In a fascinating feature over at Business Insider, Kevin Loria breaks down the evidence behind the claim, which dates all the way back to the 1800s, when scholar William Gladstone, who later went on to be the Prime Minister of Great Britain, noticed that, in the Odyssey, Homer describes the ocean as “wine-dark” and other strange hues, but he never uses the word ‘blue’.
Interesting article about the ability to see a color. Essentially, it appears that if you have never seen a color, you have a hard time differentiating it from the colors you have seen.
Since blue does not exist much in nature, humans that have never seen the color before cannot separate it out from shades of green, for example.
They have a test for Europeans based on the color green. Nice optical illusion.*
They all look the same shade. But if I rapidly scanned all of them, I could tell which one was a different shade. My peripheral vision picked it up but if I then focused on it, it no longer looked different.
This suggests that the difference is based on luminosity, as our peripheral vision is much more sensitive to slight variations in light intensity (this why we can easily see stars with the peripheral vision that disappear when we focus on them).
Our peripheral vision can see something is off because it reflects a different amount of light. But if we focus on it, our fovea, which is great at color separation but less good at luminosity, sees no difference. Our brains cannot process the color difference.
This would suggest that our ancestors saw a much less colorful world than we do. And that our descendants may see an even more colorful one.

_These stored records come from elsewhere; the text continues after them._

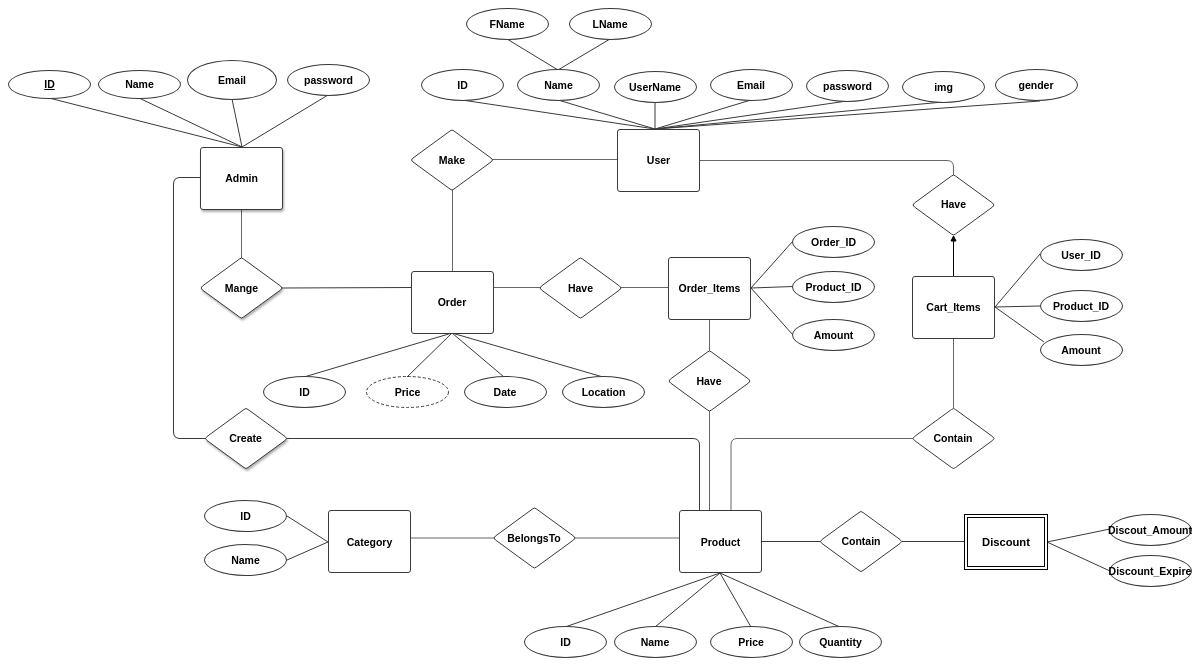
<!DOCTYPE html>
<html lang="en">
<head>
<meta charset="utf-8">
<title>Shop entity relationship diagram</title>
<style>
:root { --paper: #fff; --ink: #000; --line: #3a3a3a; --soft: #666; --shade: rgba(0,0,0,.32); }
* { box-sizing: border-box; }
html, body { margin: 0; background: var(--paper); }
body { width: 1200px; height: 666px; overflow: hidden; }
.diagram { position: relative; width: 1200px; height: 666px; overflow: hidden; color: var(--ink); font: bold 10.5px/12px "Liberation Sans", Arial, sans-serif; }
.connectors, .relationships { position: absolute; left: 0; top: 0; width: 1200px; height: 666px; fill: none; stroke: var(--line); stroke-width: 1; }
.relationships { fill: var(--paper); }
.soft { stroke: var(--soft); }
.arrow { stroke: var(--ink); }
.arrow polygon { fill: var(--ink); }
.raised { filter: drop-shadow(1px 2px 1px var(--shade)); }
.node { --w: 83; --h: 32; position: absolute; left: calc((var(--x) - var(--w) / 2) * 1px); top: calc((var(--y) - var(--h) / 2) * 1px); width: calc(var(--w) * 1px); height: calc(var(--h) * 1px); display: flex; align-items: center; justify-content: center; white-space: nowrap; }
.attribute { border: 1px solid var(--line); border-radius: 50%; background: var(--paper); }
.entity { --h: 63; border: 1px solid var(--line); border-radius: 3px; background: var(--paper); }
.relation { --h: 62; }
.slim { --h: 29; }
.large { --w: 90; --h: 40; }
.derived { border: 0; }
.weak { --w: 84; --h: 56; border: 4px double var(--ink); border-radius: 0; font-size: 11.2px; }
.key { text-decoration: underline; }
</style>
</head>
<body>
<main class="diagram">
  <svg class="connectors" viewBox="0 0 1200 666" aria-hidden="true">
    <g id="admin-links">
      <path d="M49 98 L242 147 L139 98 M232 99 L242 147 L328 95"/>
      <path class="soft" d="M241.5 209 V258"/>
      <path d="M201 177.5 H180 Q173.5 177.5 173.5 184 V432 Q173.5 438.5 180 438.5 H206"/>
      <path d="M286 438.5 H693 Q699.5 438.5 699.5 445 V511"/>
      <path d="M282 288 L411 287.5"/>
    </g>
    <g id="user-links">
      <path d="M507 39 L558 70 L610 39"/>
      <path d="M462 100 L655 129 L558 100 M655 102 V129 L751 100 M847 101 L655 129 L943 102 M655 129 L1040 101"/>
      <path class="soft" d="M492 159.5 H617 M452.5 190 V271"/>
      <path class="soft" d="M700 160.5 H947 Q953.5 160.5 953.5 167 V175"/>
    </g>
    <g id="order-links">
      <path d="M304 377 L452 333 L407 377 M504 377 L452 333 L603 377"/>
      <path class="soft" d="M493 287.5 H541 M620 287.5 H668"/>
    </g>
    <g id="item-links">
      <path d="M793 241 L751 288 L793 286.5 M751 288 L793 335"/>
      <path class="soft" d="M709.5 319 V351 M709.5 411 V511"/>
      <path d="M1040 254 L995 307 L1040 306 M995 307 L1044 342"/>
      <path class="soft" d="M953.5 338 V408 M914 438.5 H737 Q731 438.5 731 445 V513"/>
    </g>
    <g class="arrow">
      <line x1="953.5" y1="276" x2="953.5" y2="239"/>
      <polygon points="953.5,236 956,241 951,241"/>
    </g>
    <g id="product-links">
      <path d="M287 516 L328 542 L287 560"/>
      <path class="soft" d="M411 538 H495 M575 538 H679"/>
      <path d="M762 541.5 H821 M902 541.5 H965"/>
      <path d="M1110 529 L1047 542 L1110 571"/>
      <path d="M565 627 L720 573 L655 627 M751 627 L720 573 L840 627"/>
    </g>
    <ellipse cx="407.5" cy="392" rx="41" ry="15.5" stroke-dasharray="3 2"/>
  </svg>

  <svg class="relationships" viewBox="0 0 1200 666" aria-hidden="true">
    <defs><path id="diamond" d="M-39 -2 L-2 -29 Q0 -31 2 -29 L39 -2 Q42 0 39 2 L2 29 Q0 31 -2 29 L-39 2 Q-42 0 -39 -2 Z"/></defs>
    <use href="#diamond" x="452" y="160"/>
    <use href="#diamond" x="953.5" y="205"/>
    <use href="#diamond" x="241.5" y="288" class="raised"/>
    <use href="#diamond" x="580.5" y="288"/>
    <use href="#diamond" x="709.5" y="381"/>
    <use href="#diamond" x="246" y="438.5" class="raised"/>
    <use href="#diamond" x="953.5" y="438.5"/>
    <use href="#diamond" x="534.5" y="538"/>
    <use href="#diamond" x="861" y="541.5"/>
  </svg>

  <section aria-label="Admin">
    <div class="node attribute slim" style="--x:49.5;--y:84"><span class="key">ID</span></div>
    <div class="node attribute slim" style="--x:139.5;--y:84">Name</div>
    <div class="node attribute large" style="--x:232;--y:80">Email</div>
    <div class="node attribute" style="--x:328.5;--y:80">password</div>
    <div class="node entity raised" style="--x:241.5;--y:178">Admin</div>
    <div class="node relation" style="--x:241.5;--y:288">Mange</div>
    <div class="node relation" style="--x:245.5;--y:438">Create</div>
  </section>

  <section aria-label="User">
    <div class="node attribute" style="--x:507;--y:24">FName</div>
    <div class="node attribute" style="--x:610;--y:24">LName</div>
    <div class="node attribute" style="--x:462.5;--y:85">ID</div>
    <div class="node attribute" style="--x:558.5;--y:85">Name</div>
    <div class="node attribute" style="--x:655;--y:87">UserName</div>
    <div class="node attribute" style="--x:751;--y:85">Email</div>
    <div class="node attribute" style="--x:847.5;--y:86">password</div>
    <div class="node attribute" style="--x:943.5;--y:87">img</div>
    <div class="node attribute" style="--x:1036;--y:85">gender</div>
    <div class="node entity" style="--x:658.5;--y:160">User</div>
    <div class="node relation" style="--x:452;--y:160">Make</div>
    <div class="node relation" style="--x:953.5;--y:204">Have</div>
  </section>

  <section aria-label="Order">
    <div class="node entity" style="--x:452;--y:302">Order</div>
    <div class="node attribute" style="--x:304.5;--y:392">ID</div>
    <div class="node attribute derived" style="--x:407.5;--y:392;background:none">Price</div>
    <div class="node attribute" style="--x:505;--y:392">Date</div>
    <div class="node attribute" style="--x:603.5;--y:392">Location</div>
    <div class="node relation" style="--x:580.5;--y:288">Have</div>
  </section>

  <section aria-label="Order items">
    <div class="node entity" style="--x:709.5;--y:288">Order_Items</div>
    <div class="node attribute" style="--x:833.5;--y:241.5">Order_ID</div>
    <div class="node attribute" style="--x:833.5;--y:286.5">Product_ID</div>
    <div class="node attribute" style="--x:833.5;--y:335">Amount</div>
    <div class="node relation" style="--x:709;--y:381">Have</div>
  </section>

  <section aria-label="Cart items">
    <div class="node entity" style="--x:953.5;--y:307">Cart_Items</div>
    <div class="node attribute" style="--x:1081;--y:254.5">User_ID</div>
    <div class="node attribute" style="--x:1081;--y:306">Product_ID</div>
    <div class="node attribute" style="--x:1081;--y:349.5">Amount</div>
    <div class="node relation" style="--x:953;--y:438">Contain</div>
  </section>

  <section aria-label="Category">
    <div class="node entity" style="--x:369.5;--y:541.5">Category</div>
    <div class="node attribute" style="--x:245.5;--y:516">ID</div>
    <div class="node attribute" style="--x:245.5;--y:560">Name</div>
    <div class="node relation" style="--x:534;--y:538">BelongsTo</div>
  </section>

  <section aria-label="Product">
    <div class="node entity" style="--x:720.5;--y:541.5">Product</div>
    <div class="node attribute" style="--x:565.5;--y:642">ID</div>
    <div class="node attribute" style="--x:655;--y:642">Name</div>
    <div class="node attribute" style="--x:751;--y:642">Price</div>
    <div class="node attribute" style="--x:840.5;--y:642">Quantity</div>
    <div class="node relation" style="--x:861;--y:541">Contain</div>
  </section>

  <section aria-label="Discount">
    <div class="node entity weak" style="--x:1006;--y:541.5">Discount</div>
    <div class="node attribute" style="--x:1150;--y:529.5">Discout_Amount</div>
    <div class="node attribute" style="--x:1150;--y:571">Discount_Expire</div>
  </section>
</main>
</body>
</html>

Image: Kevin Dooley
*The odd one is the one between the two squares at the 12 o’clock position and the two at the 3 0’clock.